— Stored entries —
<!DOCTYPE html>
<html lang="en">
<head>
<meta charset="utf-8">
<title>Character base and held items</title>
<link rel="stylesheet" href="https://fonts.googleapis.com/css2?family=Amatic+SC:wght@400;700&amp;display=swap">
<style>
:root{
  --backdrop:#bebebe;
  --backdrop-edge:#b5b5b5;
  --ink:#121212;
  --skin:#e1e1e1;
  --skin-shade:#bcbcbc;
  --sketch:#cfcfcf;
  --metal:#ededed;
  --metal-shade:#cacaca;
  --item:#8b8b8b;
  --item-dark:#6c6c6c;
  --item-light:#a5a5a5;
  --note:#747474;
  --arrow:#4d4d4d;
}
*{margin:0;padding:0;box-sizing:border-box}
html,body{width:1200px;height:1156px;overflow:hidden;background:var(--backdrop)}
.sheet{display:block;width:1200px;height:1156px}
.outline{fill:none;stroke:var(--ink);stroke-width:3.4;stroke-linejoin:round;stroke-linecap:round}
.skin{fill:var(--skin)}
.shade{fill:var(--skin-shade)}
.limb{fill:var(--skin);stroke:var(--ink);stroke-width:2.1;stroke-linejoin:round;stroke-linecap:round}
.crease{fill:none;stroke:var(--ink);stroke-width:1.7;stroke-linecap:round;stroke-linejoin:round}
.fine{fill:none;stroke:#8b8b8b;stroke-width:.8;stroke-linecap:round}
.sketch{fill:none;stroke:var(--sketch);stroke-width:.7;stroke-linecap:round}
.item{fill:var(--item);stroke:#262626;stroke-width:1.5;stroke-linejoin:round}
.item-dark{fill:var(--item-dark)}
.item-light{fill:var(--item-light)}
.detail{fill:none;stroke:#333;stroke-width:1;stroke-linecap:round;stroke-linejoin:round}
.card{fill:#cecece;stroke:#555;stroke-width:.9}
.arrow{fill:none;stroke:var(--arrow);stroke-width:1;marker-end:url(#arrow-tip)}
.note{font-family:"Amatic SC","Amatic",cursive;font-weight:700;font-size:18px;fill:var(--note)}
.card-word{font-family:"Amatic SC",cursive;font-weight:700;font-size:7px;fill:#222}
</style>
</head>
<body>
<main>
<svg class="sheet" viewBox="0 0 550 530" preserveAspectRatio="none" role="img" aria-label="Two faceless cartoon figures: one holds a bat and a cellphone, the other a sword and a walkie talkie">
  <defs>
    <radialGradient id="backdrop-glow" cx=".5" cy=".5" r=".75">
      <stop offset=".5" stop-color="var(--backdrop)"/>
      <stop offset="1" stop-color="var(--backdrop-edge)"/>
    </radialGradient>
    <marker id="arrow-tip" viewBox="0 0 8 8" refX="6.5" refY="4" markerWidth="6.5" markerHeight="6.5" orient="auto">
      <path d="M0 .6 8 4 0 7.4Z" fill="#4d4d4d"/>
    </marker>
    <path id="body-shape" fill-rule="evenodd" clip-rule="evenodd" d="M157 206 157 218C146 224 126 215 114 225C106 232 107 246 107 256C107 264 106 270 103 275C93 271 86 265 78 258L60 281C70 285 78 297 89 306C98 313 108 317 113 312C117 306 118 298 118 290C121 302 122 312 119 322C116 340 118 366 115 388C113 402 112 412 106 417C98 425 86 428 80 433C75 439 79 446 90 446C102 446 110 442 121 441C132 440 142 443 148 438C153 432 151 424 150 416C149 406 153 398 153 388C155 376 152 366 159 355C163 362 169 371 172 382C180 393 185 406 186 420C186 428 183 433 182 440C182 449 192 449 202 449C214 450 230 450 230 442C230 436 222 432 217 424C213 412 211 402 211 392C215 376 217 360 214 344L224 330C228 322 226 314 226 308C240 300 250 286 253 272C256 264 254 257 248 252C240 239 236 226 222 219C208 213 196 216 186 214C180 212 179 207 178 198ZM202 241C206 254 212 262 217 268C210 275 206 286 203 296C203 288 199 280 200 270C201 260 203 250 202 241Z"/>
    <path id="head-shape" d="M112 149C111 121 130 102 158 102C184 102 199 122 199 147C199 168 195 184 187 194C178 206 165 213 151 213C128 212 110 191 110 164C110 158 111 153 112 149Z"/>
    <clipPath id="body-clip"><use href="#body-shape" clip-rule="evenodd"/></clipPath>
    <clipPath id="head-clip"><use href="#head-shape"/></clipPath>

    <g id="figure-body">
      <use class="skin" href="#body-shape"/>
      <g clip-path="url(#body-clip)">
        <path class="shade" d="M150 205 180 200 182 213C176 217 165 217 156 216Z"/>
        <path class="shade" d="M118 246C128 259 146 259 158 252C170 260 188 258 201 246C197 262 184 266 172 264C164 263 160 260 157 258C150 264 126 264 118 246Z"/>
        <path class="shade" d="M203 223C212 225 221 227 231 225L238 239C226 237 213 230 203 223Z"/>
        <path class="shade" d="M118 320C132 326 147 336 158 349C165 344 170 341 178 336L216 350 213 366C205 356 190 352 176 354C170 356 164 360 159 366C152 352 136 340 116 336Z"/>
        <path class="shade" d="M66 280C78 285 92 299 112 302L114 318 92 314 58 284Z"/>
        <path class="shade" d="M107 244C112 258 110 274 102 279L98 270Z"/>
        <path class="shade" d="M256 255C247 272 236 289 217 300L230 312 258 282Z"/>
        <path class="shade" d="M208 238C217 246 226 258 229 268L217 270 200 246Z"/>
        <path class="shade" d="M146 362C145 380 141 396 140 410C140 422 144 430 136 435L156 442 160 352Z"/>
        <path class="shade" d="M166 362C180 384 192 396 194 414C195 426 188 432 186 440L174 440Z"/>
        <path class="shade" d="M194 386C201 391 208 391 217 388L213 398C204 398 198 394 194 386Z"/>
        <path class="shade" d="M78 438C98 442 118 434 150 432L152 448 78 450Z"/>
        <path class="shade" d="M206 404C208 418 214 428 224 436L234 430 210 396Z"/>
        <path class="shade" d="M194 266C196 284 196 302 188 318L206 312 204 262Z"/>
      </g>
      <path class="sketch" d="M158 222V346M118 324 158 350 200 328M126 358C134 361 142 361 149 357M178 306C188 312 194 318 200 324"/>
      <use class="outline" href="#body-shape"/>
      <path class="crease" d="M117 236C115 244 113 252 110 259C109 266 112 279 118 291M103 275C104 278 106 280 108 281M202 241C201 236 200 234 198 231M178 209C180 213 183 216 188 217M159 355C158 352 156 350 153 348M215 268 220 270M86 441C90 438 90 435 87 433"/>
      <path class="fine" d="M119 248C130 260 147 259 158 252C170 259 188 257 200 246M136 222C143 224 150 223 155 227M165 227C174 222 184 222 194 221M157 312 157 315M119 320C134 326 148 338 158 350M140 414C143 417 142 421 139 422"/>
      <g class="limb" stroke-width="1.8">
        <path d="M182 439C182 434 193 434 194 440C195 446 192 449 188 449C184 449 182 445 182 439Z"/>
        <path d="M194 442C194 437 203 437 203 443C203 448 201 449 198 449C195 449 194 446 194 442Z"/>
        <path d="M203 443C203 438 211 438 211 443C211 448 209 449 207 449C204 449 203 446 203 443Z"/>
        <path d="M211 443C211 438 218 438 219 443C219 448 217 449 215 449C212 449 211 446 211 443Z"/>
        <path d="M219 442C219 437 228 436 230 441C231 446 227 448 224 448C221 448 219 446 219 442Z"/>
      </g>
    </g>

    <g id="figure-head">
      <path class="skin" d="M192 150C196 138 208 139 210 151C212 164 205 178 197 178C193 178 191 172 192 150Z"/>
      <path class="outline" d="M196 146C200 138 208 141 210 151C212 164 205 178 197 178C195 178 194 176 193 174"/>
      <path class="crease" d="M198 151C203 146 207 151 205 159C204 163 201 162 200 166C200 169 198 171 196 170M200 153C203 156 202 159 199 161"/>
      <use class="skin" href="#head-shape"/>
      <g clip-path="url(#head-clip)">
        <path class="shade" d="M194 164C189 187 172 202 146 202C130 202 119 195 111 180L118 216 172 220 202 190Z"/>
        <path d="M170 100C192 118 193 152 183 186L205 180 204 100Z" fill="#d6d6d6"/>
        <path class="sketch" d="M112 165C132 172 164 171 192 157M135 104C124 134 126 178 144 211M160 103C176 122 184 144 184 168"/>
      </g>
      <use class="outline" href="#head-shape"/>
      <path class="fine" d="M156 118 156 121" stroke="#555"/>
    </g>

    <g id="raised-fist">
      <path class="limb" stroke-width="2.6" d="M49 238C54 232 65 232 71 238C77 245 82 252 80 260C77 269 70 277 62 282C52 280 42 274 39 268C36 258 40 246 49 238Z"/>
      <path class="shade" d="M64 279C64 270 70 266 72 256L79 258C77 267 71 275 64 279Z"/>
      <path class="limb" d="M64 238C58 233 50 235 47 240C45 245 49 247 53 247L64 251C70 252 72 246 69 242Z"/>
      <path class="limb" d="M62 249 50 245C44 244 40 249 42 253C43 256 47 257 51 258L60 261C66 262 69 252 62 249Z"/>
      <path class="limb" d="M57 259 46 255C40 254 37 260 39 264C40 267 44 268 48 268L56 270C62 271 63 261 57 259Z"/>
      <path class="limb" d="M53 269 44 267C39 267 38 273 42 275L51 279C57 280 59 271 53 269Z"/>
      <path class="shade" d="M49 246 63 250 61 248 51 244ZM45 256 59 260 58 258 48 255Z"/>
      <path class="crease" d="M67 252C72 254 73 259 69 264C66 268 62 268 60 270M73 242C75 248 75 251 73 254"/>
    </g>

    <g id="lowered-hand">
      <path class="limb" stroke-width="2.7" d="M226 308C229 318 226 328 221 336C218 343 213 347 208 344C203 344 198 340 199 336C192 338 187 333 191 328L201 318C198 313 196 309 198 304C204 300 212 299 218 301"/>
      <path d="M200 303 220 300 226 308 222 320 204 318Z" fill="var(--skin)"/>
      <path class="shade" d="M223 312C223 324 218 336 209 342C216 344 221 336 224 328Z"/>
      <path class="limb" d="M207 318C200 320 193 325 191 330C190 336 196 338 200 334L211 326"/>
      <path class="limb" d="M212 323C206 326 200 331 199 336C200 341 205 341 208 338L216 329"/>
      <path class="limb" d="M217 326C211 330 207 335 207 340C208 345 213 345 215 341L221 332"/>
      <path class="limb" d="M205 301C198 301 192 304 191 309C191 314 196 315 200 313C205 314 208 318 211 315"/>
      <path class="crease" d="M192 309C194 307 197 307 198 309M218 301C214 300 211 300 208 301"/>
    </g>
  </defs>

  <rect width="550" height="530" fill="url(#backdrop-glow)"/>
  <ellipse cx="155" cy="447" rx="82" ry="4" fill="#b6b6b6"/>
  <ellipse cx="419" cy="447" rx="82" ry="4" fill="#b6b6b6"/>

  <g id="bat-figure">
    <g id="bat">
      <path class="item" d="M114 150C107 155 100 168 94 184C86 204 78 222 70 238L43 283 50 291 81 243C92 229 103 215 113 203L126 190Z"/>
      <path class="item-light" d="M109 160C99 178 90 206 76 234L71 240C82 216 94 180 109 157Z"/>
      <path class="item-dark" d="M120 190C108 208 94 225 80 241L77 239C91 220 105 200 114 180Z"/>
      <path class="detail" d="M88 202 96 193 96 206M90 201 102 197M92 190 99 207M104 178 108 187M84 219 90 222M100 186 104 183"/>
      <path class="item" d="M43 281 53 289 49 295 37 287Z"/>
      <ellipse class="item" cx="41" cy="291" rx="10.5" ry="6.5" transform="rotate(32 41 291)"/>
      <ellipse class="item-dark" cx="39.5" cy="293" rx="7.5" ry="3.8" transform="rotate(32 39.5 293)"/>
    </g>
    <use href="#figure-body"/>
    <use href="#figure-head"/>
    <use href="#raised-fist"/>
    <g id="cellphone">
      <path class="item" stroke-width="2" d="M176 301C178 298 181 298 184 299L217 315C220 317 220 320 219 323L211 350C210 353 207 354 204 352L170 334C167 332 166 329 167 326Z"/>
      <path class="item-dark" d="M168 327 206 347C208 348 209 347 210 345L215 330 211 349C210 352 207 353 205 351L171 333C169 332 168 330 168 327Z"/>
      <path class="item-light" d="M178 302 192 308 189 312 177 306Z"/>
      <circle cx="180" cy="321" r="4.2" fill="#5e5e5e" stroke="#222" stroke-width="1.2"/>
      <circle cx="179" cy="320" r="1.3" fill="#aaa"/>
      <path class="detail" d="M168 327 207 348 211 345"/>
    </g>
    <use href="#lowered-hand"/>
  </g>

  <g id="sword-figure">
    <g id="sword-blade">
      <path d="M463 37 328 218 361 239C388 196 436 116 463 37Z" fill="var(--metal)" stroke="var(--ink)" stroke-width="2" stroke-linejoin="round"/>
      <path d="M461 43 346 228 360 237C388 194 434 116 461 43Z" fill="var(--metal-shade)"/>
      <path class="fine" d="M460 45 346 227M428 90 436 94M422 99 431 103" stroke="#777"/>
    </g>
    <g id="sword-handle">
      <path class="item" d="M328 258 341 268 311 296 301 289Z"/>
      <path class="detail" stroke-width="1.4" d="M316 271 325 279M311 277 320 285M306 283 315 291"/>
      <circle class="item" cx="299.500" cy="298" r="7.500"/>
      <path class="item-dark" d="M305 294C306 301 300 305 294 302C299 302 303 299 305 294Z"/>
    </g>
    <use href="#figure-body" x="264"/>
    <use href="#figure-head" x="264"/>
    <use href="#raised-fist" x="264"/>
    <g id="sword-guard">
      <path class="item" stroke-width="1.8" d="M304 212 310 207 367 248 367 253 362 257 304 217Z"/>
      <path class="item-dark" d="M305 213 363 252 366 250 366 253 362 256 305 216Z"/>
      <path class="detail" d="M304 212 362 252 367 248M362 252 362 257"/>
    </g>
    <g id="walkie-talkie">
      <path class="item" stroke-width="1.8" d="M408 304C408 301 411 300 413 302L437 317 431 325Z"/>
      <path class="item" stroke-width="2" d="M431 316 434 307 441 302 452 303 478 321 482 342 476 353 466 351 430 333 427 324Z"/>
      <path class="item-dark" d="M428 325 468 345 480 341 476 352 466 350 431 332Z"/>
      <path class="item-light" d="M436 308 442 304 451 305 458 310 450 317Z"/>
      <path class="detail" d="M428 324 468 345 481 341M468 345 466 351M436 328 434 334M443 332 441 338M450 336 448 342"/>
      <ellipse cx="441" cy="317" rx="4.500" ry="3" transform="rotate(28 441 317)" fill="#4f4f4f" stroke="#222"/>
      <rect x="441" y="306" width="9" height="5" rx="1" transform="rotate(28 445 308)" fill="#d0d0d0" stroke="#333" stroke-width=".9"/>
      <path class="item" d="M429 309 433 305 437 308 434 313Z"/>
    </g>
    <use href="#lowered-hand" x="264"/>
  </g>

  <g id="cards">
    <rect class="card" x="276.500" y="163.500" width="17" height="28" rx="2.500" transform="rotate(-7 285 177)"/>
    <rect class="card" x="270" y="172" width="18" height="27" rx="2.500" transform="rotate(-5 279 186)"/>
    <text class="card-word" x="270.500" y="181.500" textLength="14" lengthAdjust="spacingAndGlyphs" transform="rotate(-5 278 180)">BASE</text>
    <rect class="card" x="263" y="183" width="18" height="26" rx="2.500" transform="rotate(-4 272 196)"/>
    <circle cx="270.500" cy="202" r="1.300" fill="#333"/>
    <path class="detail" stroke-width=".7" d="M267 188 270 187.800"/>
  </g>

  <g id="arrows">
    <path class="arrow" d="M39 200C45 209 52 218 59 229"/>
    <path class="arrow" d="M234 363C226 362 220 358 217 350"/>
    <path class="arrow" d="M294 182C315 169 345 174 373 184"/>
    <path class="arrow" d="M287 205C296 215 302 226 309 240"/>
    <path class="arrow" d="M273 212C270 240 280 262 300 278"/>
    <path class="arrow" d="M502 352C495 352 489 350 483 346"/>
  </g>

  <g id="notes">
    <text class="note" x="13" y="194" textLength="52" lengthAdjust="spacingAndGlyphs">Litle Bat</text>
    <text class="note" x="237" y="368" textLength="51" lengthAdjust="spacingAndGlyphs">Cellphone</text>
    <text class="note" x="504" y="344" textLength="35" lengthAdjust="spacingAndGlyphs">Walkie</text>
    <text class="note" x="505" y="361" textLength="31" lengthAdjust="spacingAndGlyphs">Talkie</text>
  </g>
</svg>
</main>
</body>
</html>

— Your goal —
Your answer must be the lines from the first line of the entries above through the line that contains "--item-dark:#6c6c6c;", written out exactly.

— Response area —
<!DOCTYPE html>
<html lang="en">
<head>
<meta charset="utf-8">
<title>Character base and held items</title>
<link rel="stylesheet" href="https://fonts.googleapis.com/css2?family=Amatic+SC:wght@400;700&amp;display=swap">
<style>
:root{
  --backdrop:#bebebe;
  --backdrop-edge:#b5b5b5;
  --ink:#121212;
  --skin:#e1e1e1;
  --skin-shade:#bcbcbc;
  --sketch:#cfcfcf;
  --metal:#ededed;
  --metal-shade:#cacaca;
  --item:#8b8b8b;
  --item-dark:#6c6c6c;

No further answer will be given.